## Problem description
Each line below with the string "blush" should be copied.

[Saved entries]

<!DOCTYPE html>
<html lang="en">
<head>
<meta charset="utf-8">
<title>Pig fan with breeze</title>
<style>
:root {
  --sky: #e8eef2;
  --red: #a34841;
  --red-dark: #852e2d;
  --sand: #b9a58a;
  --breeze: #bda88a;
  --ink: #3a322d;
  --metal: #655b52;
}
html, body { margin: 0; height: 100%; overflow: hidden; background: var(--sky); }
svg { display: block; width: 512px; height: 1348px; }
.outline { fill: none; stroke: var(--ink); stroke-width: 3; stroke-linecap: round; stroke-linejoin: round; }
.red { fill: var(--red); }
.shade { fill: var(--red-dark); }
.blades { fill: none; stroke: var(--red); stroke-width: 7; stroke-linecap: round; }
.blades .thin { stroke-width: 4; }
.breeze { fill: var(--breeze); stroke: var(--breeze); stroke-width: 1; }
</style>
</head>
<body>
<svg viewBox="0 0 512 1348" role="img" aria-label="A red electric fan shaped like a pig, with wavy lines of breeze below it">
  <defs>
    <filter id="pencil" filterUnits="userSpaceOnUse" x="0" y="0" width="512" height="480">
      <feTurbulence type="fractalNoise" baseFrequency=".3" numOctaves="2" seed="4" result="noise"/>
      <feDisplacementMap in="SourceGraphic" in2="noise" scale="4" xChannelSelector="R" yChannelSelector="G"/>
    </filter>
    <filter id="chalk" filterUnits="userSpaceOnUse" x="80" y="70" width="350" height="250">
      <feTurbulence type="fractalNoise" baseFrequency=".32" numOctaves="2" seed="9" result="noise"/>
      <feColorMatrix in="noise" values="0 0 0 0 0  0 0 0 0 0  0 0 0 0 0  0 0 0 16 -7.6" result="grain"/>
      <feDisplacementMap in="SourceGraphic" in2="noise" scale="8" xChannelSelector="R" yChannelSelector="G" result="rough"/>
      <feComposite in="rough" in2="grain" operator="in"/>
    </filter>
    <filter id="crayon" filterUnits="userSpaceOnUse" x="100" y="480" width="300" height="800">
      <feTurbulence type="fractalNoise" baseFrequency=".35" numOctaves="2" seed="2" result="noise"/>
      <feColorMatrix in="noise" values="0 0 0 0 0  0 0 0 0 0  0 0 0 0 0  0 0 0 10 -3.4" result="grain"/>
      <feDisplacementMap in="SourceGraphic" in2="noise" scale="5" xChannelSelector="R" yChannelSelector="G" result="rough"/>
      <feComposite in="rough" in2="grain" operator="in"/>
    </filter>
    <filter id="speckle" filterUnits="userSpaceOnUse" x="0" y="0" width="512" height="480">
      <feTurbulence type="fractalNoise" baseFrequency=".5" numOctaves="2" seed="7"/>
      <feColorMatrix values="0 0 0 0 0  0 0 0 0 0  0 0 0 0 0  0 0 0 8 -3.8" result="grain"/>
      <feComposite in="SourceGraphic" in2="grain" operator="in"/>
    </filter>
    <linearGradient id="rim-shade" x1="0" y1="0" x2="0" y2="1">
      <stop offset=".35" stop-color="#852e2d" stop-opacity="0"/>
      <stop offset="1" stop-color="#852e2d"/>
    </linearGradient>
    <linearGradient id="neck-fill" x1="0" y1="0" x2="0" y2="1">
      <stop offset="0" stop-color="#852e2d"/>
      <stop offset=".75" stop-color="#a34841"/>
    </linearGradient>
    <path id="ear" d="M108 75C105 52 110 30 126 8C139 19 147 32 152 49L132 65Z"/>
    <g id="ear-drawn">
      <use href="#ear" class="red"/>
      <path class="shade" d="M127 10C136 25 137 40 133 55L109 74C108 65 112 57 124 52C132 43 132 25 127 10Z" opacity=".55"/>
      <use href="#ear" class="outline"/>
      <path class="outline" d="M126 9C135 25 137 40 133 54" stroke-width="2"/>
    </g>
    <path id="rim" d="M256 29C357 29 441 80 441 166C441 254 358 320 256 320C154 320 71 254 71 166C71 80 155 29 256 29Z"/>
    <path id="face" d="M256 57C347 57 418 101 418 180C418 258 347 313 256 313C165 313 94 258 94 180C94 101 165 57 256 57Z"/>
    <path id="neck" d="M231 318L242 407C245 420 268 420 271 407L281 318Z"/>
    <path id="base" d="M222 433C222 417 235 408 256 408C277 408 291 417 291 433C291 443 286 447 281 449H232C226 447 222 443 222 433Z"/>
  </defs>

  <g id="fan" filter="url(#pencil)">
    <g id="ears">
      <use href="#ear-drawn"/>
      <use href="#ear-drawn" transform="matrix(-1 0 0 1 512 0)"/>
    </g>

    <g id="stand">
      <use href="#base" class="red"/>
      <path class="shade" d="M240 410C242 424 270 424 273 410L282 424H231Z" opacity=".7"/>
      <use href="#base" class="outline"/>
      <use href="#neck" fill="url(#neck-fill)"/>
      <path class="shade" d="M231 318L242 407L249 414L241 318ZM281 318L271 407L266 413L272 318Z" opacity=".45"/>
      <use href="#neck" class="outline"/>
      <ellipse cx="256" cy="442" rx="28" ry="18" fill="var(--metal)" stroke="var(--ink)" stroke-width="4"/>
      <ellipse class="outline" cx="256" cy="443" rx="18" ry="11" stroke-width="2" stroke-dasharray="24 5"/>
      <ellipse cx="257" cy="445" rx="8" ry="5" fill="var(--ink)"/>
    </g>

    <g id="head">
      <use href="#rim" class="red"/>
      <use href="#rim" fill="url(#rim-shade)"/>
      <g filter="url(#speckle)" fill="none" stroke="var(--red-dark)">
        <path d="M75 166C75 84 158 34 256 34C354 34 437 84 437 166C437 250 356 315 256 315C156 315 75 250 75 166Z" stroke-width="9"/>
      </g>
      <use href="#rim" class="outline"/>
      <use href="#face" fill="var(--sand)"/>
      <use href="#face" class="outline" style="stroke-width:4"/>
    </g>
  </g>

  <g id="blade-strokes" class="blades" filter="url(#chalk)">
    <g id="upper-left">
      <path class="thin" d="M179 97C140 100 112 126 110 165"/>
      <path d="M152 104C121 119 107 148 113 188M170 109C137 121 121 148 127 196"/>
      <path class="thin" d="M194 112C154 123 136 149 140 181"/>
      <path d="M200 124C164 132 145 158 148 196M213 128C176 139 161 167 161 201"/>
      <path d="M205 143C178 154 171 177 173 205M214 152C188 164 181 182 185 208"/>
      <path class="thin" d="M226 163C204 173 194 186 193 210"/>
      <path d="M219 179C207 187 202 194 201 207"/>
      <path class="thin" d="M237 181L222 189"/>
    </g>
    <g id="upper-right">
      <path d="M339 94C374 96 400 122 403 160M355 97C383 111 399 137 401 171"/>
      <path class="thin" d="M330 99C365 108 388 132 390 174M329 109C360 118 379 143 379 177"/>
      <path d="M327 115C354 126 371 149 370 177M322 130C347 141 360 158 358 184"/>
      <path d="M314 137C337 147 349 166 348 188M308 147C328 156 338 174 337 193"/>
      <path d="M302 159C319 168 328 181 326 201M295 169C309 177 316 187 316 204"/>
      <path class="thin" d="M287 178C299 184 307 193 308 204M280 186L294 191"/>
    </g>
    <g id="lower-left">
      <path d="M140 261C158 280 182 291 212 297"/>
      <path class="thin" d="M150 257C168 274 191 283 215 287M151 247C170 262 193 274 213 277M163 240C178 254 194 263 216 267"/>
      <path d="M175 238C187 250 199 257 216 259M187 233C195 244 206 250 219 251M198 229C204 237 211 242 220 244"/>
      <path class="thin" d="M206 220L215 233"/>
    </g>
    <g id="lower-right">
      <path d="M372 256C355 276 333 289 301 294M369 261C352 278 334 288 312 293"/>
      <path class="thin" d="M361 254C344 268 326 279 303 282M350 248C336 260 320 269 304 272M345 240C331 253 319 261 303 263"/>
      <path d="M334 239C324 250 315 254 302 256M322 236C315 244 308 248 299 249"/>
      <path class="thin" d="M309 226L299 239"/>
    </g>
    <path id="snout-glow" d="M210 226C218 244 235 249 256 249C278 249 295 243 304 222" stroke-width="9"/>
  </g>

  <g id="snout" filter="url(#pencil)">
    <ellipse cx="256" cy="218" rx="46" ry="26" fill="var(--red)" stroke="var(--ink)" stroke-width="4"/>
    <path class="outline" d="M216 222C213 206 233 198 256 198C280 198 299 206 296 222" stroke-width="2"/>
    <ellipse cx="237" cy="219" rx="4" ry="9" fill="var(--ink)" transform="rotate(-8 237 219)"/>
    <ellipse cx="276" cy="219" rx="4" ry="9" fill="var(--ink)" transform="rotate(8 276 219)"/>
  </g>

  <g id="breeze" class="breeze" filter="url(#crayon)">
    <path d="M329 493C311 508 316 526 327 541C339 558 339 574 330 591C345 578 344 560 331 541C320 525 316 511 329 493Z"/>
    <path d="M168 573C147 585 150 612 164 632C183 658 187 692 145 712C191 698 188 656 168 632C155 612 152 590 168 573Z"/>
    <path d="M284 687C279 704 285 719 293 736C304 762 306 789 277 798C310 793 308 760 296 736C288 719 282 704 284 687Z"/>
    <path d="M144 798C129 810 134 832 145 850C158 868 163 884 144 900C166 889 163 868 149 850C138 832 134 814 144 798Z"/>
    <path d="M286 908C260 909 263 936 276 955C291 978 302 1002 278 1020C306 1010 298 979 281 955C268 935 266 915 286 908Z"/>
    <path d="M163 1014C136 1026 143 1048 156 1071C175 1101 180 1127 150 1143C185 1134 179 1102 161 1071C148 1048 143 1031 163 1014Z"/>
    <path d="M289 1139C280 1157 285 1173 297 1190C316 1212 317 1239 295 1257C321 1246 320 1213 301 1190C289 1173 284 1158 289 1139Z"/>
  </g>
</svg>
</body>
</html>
==
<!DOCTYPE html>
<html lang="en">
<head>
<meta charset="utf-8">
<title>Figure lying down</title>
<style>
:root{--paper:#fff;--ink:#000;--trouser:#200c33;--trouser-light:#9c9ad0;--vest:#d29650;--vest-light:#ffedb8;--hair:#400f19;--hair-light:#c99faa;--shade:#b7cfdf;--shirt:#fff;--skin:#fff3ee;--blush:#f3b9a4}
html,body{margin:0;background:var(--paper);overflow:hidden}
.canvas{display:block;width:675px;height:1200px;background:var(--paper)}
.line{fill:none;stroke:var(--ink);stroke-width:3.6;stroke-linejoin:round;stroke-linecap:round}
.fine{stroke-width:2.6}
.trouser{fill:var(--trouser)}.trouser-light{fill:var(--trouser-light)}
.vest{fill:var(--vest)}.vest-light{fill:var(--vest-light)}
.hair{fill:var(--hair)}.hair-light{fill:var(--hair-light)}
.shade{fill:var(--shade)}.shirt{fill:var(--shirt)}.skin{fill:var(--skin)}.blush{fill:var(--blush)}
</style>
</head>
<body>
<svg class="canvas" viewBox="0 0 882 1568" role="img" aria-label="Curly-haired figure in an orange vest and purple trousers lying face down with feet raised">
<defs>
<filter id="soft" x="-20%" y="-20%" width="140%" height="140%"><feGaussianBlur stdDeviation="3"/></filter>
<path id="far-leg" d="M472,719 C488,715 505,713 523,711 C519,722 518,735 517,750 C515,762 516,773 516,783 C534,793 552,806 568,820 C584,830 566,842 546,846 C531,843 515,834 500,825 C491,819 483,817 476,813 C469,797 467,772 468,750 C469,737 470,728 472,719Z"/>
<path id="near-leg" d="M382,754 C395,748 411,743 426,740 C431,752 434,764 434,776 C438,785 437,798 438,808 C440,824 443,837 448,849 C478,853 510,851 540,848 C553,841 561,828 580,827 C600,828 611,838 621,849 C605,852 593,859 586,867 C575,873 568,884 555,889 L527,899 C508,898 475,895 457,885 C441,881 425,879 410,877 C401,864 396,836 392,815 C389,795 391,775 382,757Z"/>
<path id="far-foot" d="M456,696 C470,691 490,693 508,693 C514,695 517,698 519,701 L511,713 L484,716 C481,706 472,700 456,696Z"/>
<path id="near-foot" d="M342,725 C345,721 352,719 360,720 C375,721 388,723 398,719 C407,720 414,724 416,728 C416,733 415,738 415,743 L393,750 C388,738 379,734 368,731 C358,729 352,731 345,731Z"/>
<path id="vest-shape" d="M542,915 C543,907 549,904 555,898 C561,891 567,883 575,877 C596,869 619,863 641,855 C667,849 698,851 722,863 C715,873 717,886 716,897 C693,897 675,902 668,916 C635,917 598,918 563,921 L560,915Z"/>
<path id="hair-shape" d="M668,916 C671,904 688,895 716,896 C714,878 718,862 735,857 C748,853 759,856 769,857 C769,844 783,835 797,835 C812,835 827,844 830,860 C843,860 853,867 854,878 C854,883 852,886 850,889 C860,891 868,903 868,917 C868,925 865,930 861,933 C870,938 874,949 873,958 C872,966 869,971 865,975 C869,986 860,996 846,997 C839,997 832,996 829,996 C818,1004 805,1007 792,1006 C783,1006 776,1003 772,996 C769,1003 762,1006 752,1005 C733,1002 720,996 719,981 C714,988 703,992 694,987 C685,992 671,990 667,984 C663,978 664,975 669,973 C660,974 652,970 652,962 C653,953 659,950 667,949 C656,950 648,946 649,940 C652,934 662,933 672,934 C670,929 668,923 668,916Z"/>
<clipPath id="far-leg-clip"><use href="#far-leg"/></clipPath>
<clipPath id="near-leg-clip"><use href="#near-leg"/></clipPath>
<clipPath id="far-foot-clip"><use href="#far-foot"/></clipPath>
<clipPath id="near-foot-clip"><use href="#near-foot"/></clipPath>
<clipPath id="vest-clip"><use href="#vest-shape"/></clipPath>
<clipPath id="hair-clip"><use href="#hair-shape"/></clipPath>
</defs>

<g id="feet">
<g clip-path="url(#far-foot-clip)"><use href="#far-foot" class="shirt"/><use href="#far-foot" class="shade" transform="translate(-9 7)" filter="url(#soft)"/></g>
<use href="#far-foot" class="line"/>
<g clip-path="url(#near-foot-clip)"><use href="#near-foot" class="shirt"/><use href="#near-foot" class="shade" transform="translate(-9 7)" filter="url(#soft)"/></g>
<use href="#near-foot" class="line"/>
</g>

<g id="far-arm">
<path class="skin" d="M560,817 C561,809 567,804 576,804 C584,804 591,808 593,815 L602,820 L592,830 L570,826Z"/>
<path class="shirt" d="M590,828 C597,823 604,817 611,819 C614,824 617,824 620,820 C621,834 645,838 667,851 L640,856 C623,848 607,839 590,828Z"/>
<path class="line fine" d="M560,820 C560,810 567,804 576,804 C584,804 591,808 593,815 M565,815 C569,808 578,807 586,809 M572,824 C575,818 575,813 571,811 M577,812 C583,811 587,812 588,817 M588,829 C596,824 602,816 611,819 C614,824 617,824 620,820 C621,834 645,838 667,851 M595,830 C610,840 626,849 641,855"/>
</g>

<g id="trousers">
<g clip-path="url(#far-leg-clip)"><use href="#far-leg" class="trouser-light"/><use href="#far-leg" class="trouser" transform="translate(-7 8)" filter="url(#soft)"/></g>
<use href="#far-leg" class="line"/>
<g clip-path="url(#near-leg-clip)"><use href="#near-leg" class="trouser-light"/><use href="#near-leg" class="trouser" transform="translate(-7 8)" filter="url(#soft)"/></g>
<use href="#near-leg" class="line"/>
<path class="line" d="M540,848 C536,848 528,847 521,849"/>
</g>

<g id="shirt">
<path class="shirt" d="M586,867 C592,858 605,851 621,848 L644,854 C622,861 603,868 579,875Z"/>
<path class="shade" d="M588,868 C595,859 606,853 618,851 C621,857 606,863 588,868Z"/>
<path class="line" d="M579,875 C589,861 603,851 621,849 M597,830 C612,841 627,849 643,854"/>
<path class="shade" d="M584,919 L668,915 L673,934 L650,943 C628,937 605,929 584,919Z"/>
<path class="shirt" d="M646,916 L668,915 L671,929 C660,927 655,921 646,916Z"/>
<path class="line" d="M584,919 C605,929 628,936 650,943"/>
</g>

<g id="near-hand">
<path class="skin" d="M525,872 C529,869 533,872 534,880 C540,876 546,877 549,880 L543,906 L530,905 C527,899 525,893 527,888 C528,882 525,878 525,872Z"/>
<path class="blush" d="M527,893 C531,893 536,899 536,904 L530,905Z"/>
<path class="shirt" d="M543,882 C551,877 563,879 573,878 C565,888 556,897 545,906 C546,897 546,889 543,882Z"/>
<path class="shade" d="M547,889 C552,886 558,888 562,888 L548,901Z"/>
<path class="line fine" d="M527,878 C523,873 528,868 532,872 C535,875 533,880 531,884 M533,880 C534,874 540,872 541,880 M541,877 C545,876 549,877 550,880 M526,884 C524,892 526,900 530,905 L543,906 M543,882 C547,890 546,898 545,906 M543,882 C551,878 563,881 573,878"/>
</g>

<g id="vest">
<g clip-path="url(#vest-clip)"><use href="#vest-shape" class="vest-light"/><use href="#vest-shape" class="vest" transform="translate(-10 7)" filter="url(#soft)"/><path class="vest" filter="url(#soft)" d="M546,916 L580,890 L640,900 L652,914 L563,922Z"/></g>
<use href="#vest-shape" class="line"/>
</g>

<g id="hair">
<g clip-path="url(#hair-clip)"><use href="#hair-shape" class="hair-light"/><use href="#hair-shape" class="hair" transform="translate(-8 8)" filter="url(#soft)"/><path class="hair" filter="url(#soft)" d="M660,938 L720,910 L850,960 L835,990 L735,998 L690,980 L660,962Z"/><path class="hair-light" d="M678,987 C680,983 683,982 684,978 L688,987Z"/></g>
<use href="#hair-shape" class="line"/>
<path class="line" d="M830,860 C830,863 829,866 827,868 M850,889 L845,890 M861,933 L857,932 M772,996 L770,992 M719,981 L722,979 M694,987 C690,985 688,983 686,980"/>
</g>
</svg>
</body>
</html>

## Answer to this task
:root{--paper:#fff;--ink:#000;--trouser:#200c33;--trouser-light:#9c9ad0;--vest:#d29650;--vest-light:#ffedb8;--hair:#400f19;--hair-light:#c99faa;--shade:#b7cfdf;--shirt:#fff;--skin:#fff3ee;--blush:#f3b9a4}
.shade{fill:var(--shade)}.shirt{fill:var(--shirt)}.skin{fill:var(--skin)}.blush{fill:var(--blush)}
<path class="blush" d="M527,893 C531,893 536,899 536,904 L530,905Z"/>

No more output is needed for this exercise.